Penetration Testing Pricing
Updated: April 9, 2018
How Much Should You Pay for A Pen Test?
It’s my job to ensure that we’re priced right and delivering a strong value for what we charge. Yet, I’m continually amazed at the price differential I am seeing for penetration tests (pen tests). With prices ranging from $1,500 to hundreds of thousands of dollars, I can imagine how difficult it might be for our customers to understand how penetration testing pricing works.
Similar to many things that you buy, generally the higher cost products tend to be better than the lower cost products. While this is likely true in the pen testing world too, how do you know what is adequate for your needs? Even though there’s a need for high dollar tests at the highest category, most companies don’t need to spend $250,000 on a multi-month penetration test. For just one week of penetration testing, pricing ranges from $1,500 to about $15,000 for a full retail price. However, not all pen tests are equal.
Here’s a breakdown of why pen testing prices are so different. There are other elements that might come into play, such as on-site vs. remote and remediation testing, however this list focuses on the penetration test work itself.
Not all pen testers are the same, and the proposed pen test pricing should reflect that. For example, some pen testers are incredible at hacking Windows systems, but are not nearly as strong when it comes to Linux or mobile technology. Make certain that the team is well versed in all technologies that you have in scope. Many environments have a huge mix of Linux, Windows, Android, iOS, Mac OS X, Cisco IOS, Wireless networks, and others. Your pen tester needs to have skills in all of the areas that affect your environment to perform a valid test.
Time Dedicated to the Job
The amount of time that a penetration tester spends on a job can really vary, leaving lots of room in how the jobs are quoted. Some pen testers believe that a week, two weeks, or even months are required to get a comprehensive test completed on your network. If you’re quoted anything less than a week, I would hope that it’s an extremely small scope of just a few IPs with no services running on them. Otherwise, I’d be skeptical. The key here is to make sure the time spent on the job makes sense with what you’ve deemed in scope for the test. Keep in mind a single IP with a large customer facing web portal with 10 user roles will take a lot more time than 250 IP addresses that only respond to ping.

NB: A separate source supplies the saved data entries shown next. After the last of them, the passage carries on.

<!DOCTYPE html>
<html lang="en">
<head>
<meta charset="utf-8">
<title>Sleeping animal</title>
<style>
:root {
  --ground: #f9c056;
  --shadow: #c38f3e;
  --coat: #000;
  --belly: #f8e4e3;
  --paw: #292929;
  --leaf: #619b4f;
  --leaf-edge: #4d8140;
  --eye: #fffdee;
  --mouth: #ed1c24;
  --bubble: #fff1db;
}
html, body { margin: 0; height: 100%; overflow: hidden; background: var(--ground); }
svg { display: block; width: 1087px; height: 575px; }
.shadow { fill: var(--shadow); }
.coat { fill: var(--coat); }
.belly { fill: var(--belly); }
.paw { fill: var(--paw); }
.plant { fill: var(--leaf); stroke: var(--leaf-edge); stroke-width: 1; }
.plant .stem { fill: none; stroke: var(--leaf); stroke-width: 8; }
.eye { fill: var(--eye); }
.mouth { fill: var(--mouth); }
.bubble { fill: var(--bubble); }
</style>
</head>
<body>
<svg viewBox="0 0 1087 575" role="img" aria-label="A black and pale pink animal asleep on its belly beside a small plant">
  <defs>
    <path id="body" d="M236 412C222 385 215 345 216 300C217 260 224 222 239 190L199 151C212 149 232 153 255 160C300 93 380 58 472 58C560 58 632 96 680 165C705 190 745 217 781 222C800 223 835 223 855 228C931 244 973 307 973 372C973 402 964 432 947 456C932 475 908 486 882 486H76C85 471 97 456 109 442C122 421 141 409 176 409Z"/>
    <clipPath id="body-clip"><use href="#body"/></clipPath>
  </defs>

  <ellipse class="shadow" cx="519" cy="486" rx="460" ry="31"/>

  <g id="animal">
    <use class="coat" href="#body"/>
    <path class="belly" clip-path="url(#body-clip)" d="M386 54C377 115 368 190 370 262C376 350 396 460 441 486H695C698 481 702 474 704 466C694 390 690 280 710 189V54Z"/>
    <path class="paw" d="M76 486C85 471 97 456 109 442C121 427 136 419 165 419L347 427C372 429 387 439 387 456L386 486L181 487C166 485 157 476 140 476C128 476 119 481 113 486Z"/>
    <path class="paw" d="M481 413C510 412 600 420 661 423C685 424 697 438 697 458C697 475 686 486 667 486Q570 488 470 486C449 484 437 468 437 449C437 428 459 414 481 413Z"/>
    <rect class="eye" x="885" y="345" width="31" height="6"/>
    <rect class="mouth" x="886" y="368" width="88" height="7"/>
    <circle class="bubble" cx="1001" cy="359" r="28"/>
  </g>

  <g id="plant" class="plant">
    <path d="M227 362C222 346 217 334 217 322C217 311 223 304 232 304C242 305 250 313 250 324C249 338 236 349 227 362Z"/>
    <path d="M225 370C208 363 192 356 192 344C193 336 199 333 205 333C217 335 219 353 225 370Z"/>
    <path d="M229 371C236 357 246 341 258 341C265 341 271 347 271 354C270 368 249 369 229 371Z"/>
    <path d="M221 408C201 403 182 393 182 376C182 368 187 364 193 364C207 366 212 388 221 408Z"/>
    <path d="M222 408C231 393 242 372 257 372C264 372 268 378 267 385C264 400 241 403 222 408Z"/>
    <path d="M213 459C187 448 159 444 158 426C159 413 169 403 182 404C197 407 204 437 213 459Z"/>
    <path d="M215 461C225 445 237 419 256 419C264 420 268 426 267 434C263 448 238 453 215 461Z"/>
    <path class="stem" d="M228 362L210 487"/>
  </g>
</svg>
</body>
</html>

There’s a few different ways to complete a penetration test. I’ve broken them down into types for reference.
- Type A would be to search for the low hanging fruit and gain access to a system as quickly as possible. The goal would be to pivot, gain additional access to other systems, ensure retention of the foothold, and finally exfiltrate data. This is a true penetration test and demonstrates exactly what would happen in the event of a real world breach. Some companies call this a “deep” penetration test as it gains access to internal systems and data. It’s the type of test that we prefer to do and what I would recommend as this is what the real adversarial hackers are doing.
- Type B searches for every possible entry point and validates that the entry point actually is exploitable. This validation is most often completed by performing the exploit and gaining additional privileges. The focus with this type is to find as many entry points as possible to ensure they are remediated. The underlying system might be compromised, but the goal is not to pivot, breach additional systems, or to exfiltrate data. This type is often useful for regulatory requirements as it provides better assurance that all known external security vulnerabilities are uncovered.
- Type C is really more of a vulnerability scan where the results from the scanner report are validated and re-delivered within a penetration testing report. Many of your lower cost firms are delivering this as a penetration test, although it really isn’t one. It’s just a paid vulnerability scan, and, in some cases, that might be all you need. We offer a vulnerability scan called the BSA on an automatic, recurring basis and it is very useful in discovering new security risks that are caused by changes to the environment or detecting emerging threats. No, it’s not a pen test 😉
My recommendation would be to ensure both Type A and B are part of your pen test. This means that even a small IP range will have a week long test at a minimum, but it is the most comprehensive way to pen test your environment and best meets regulatory requirements as well. Type A will ensure that a test is completed allowing pivoting and exfiltration of information. Type B will get you that comprehensive test of any vulnerabilities found to ensure that you’re fixing real issues and not false positives.
Don’t Go too Low
If someone is offering you a pen test for less than $3,000 for an entire week of effort, I would be very skeptical that you’re getting an actual penetration test. The ethical hackers that perform these tests are costly, and as they don’t work for a salary that would fit the bill rate. Remember that these resources need to understand networking, operating systems, applications, and security all at the same time. In addition, there is also cost overhead from operating a business that should be considered.
Regardless, penetration testing is a vital part of a strong security program. Most regulations and security professionals recommend it be performed annually. It’s better to be hacked by a pen testing vendor than the alternative, so give us a call at Raxis and we’ll be glad to help you improve your security by uncovering any hidden security risks.